There was the disability rights advocate who carried a miniature copy of the Constitution everywhere she went.

There was the Census director who used to return to the homes she’d canvassed to drop off clothing and food for families in need.

There was the couple who quietly used their wealth to make interest-free loans to struggling families.

And to this day, they remind us -– not just by how they gave their lives, but by how they lived their lives -– that being a hero is not just a matter of fate, it’s a matter of choice.

I think that Jack Grandcolas put it best –- his wife, Lauren, was one of the passengers on the flight — and he said: “They were ordinary citizens thrown into a combat situation. No one was a general or a dictator. Their first thought was to be selfless. They knew ‘There was a 98 percent chance we’re not going to make it, but let’s save others’.”

The men and women on that plane had never met the people whose lives they would save -– yet they willingly made the sacrifice.

Hit the link above and read her entire, very moving presentation.

President Obama: Our War is with Al Qaeda, Not Islam

As part of a brilliant and erudite news conference yesterday at the White House, President Obama told reporters that the United States is not at war with Islam. Crediting President Bush with remaining clear on that point, the president stressed the need for Americans to stand together as the ninth anniversary of 9/11 drew near:

One of the things that I most admired about President Bush was after 9/11, him being crystal-clear about the fact that we were not at war with Islam.  We were at war with terrorists and murderers who had perverted Islam, had stolen its banner to carry out their outrageous acts.  And I was so proud of the country rallying around that idea, that notion that we are not going to be divided by religion; we’re not going to be divided by ethnicity.  We are all Americans.  We stand together against those who would try to do us harm.

And that’s what we’ve done over the last nine years.  And we should take great pride in that.  And I think it is absolutely important now for the overwhelming majority of the American people to hang on to that thing that is best in us, a belief in religious tolerance, clarity about who our enemies are — our enemies are al Qaeda and their allies who are trying to kill us, but have killed more Muslims than just about anybody on Earth.  We have to make sure that we don’t start turning on each other.

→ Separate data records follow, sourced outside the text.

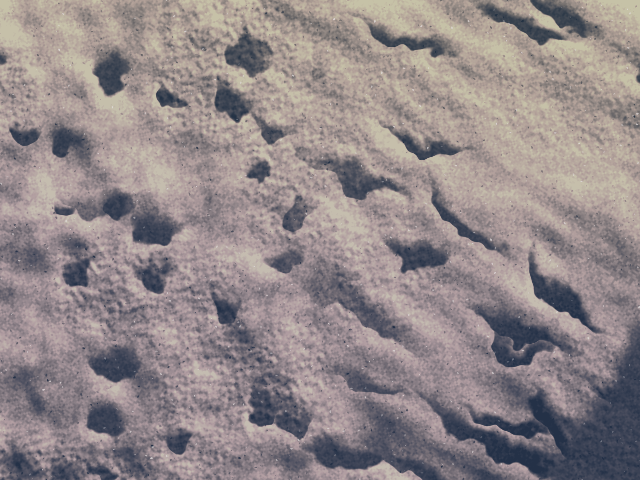
Give the GLSL for this texture, as a Shadertoy shader.

```glsl
// Trodden dry sand in low sunlight: noise relief is lit from the upper right,
// then scattered hollows and long ripples cast blue shadows over it.
// Grain, crumbs and shell specks finish the surface; one tone ramp colours it.

const vec2 SUN = vec2(0.55, 0.83);
const float RIPPLE_ANGLE = -0.58;

float hash(vec2 p) {
    vec3 q = fract(p.xyx * 0.1031);
    q += dot(q, q.yzx + 33.33);
    return fract((q.x + q.y) * q.z);
}

vec2 rotate(vec2 p, float a) {
    float c = cos(a), s = sin(a);
    return vec2(c * p.x + s * p.y, c * p.y - s * p.x);
}

float noise(vec2 p) {
    vec2 i = floor(p), f = fract(p);
    f = f * f * f * (f * (f * 6.0 - 15.0) + 10.0);
    float low = mix(hash(i), hash(i + vec2(1, 0)), f.x);
    float high = mix(hash(i + vec2(0, 1)), hash(i + vec2(1, 1)), f.x);
    return mix(low, high, f.y);
}

float fbm(vec2 p) {
    float sum = 0.0, amp = 0.6;
    for (int i = 0; i < 3; i++) {
        sum += amp * noise(p);
        p = rotate(p, 0.7) * 2.1 + 17.3;
        amp *= 0.42;
    }
    return sum;
}

// 0 over the footprints on the left, 1 over the ripples on the right
float rippleSide(vec2 p) {
    return smoothstep(0.5, 0.85, p.x + 0.15 * (p.y - 0.5));
}

float height(vec2 p) {
    float prints = fbm(rotate(p, 0.5) * 9.5);
    float ripples = fbm(rotate(p, RIPPLE_ANGLE) * vec2(4.0, 10.0));
    return mix(prints, ripples, rippleSide(p));
}

// Bent lens shadows scattered on a jittered grid: sharp below, soft above
float scatterShadows(vec2 p, vec2 cell, float angle, vec2 size, float bend, float keep, float seed) {
    vec2 u = rotate(p, angle) / cell;
    float dark = 0.0;
    for (int j = -1; j <= 1; j++)
    for (int i = -1; i <= 1; i++) {
        vec2 id = floor(u) + vec2(i, j);
        vec2 key = id + seed;
        if (hash(key) > keep) continue;
        vec2 jitter = vec2(hash(key + 31.7), hash(key + 57.1)) - 0.5;
        vec2 q = (u - id - 0.5 - 0.7 * jitter) * cell;
        q = rotate(q, 0.7 * (hash(key + 83.9) - 0.5));
        vec2 s = size * mix(0.6, 1.3, hash(key + 11.3));
        q.y -= bend * (hash(key + 71.3) - 0.2) * q.x * q.x / s.x;
        float soft = mix(0.14, 0.7, smoothstep(-0.6, 0.7, q.y / s.y));
        dark = max(dark, 1.0 - smoothstep(1.0 - soft, 1.0 + soft, length(q / s)));
    }
    return dark;
}

float castShadows(vec2 p) {
    float side = rippleSide(p);
    float prints = scatterShadows(p, vec2(0.135), -0.3, vec2(0.036, 0.025), 0.7, 0.6, 5.0);
    float scoops = scatterShadows(p, vec2(0.3, 0.23), -0.15, vec2(0.08, 0.03), 0.9, 0.5, 140.0);
    float ripples = scatterShadows(p, vec2(0.3, 0.13), RIPPLE_ANGLE, vec2(0.12, 0.02), 0.25, 0.62, 260.0);
    float scoopZone = 1.0 - smoothstep(0.45, 0.7, p.y);
    return max(max(prints * (1.0 - side), scoops * scoopZone), ripples * side);
}

// Tiny flecks; share is the fraction of cells that hold one
float specks(vec2 p, float density, float share, float seed) {
    vec2 u = rotate(p, 0.4) * density, id = floor(u) + seed;
    vec2 center = 0.35 + 0.3 * vec2(hash(id + 3.1), hash(id + 9.7));
    vec2 q = rotate(fract(u) - center, 6.0 * hash(id + 13.9)) * vec2(1.0, 1.6);
    float radius = mix(0.1, 0.28, hash(id + 21.5));
    float fleck = 1.0 - smoothstep(radius - 0.1, radius + 0.12, length(q));
    return fleck * step(hash(id), share) * mix(0.4, 1.0, hash(id + 45.3));
}

// Six steps from deep blue shadow to sunlit sand
vec3 sandRamp(float t) {
    vec3 c = mix(vec3(0.20, 0.24, 0.31), vec3(0.32, 0.33, 0.38), clamp(t, -0.5, 1.0));
    c = mix(c, vec3(0.45, 0.43, 0.45), clamp(t - 1.0, 0.0, 1.0));
    c = mix(c, vec3(0.57, 0.53, 0.54), clamp(t - 2.0, 0.0, 1.0));
    c = mix(c, vec3(0.69, 0.62, 0.62), clamp(t - 3.0, 0.0, 1.0));
    return mix(c, vec3(0.74, 0.70, 0.66), clamp(t - 4.0, 0.0, 1.6));
}

void mainImage(out vec4 fragColor, in vec2 fragCoord) {
    vec2 p = fragCoord / iResolution.y;

    // Broad light and relief
    float tone = 2.9 + 1.5 * p.y + 0.4 * (p.x - 0.67);
    vec2 reach = SUN * 0.016;
    tone += 8.5 * (height(p - reach) - height(p + reach));

    // Hollow shadows with crumbling edges and a lit lower lip
    vec2 warp = vec2(fbm(p * 15.0), fbm(p * 15.0 + 40.0)) - 0.45;
    vec2 crumble = vec2(noise(p * 55.0), noise(p * 55.0 + 70.0)) - 0.5;
    vec2 w = p + 0.065 * warp + 0.012 * crumble;
    float shadow = castShadows(w);
    tone += 0.8 * max(castShadows(w + SUN * 0.028) - shadow, 0.0);
    tone = mix(tone, 0.05, shadow * 0.95);

    // Large shadow across the lower right corner
    float corner = dot(p - vec2(1.137, 0.0), vec2(0.855, -0.519)) + 0.03 * warp.x;
    tone -= 0.9 * smoothstep(-0.3, 0.0, corner);
    tone = mix(tone, 0.1, 0.92 * smoothstep(-0.025, 0.03, corner));

    // Crumbs in rough patches, fine grain everywhere
    float rough = smoothstep(0.35, 0.7, noise(p * 5.0 + 8.0)) * mix(1.0, 0.45, rippleSide(p));
    vec2 lean = SUN * 0.0045;
    float crumbs = noise(rotate(p - lean, 0.6) * 115.0) - noise(rotate(p + lean, 0.6) * 115.0);
    float grain = noise(rotate(p, 1.0) * 250.0) - 0.5;
    float exposure = mix(0.45, 1.0, smoothstep(0.3, 2.5, tone));
    tone += exposure * ((0.5 + 1.7 * rough) * crumbs + 1.5 * grain);
    tone -= 2.2 * exposure * specks(p, 95.0, 0.08, 300.0);

    // Warm top, violet bottom, pale shell flecks
    vec3 color = sandRamp(tone);
    float warmth = smoothstep(0.3, 1.05, p.y + 0.2 * (p.x - 0.67));
    color *= mix(vec3(1.0, 0.985, 1.015), vec3(1.01, 1.015, 0.955), warmth);
    color = mix(color, vec3(0.88, 0.86, 0.86), 0.8 * exposure * specks(p, 105.0, 0.035, 500.0));
    fragColor = vec4(color, 1.0);
}
```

And I will do everything that I can as long as I am President of the United States to remind the American people that we are one nation under God, and we may call that God different names but we remain one nation.  And as somebody who relies heavily on my Christian faith in my job, I understand the passions that religious faith can raise.  But I’m also respectful that people of different faiths can practice their religion, even if they don’t subscribe to the exact same notions that I do, and that they are still good people, and they are my neighbors and they are my friends, and they are fighting alongside us in our battles.

And I want to make sure that this country retains that sense of purpose.  And I think tomorrow is a wonderful day for us to remind ourselves of that.

I support President Barack Obama, and wish to thank him and President Bush for remaining clear and consistent on that matter.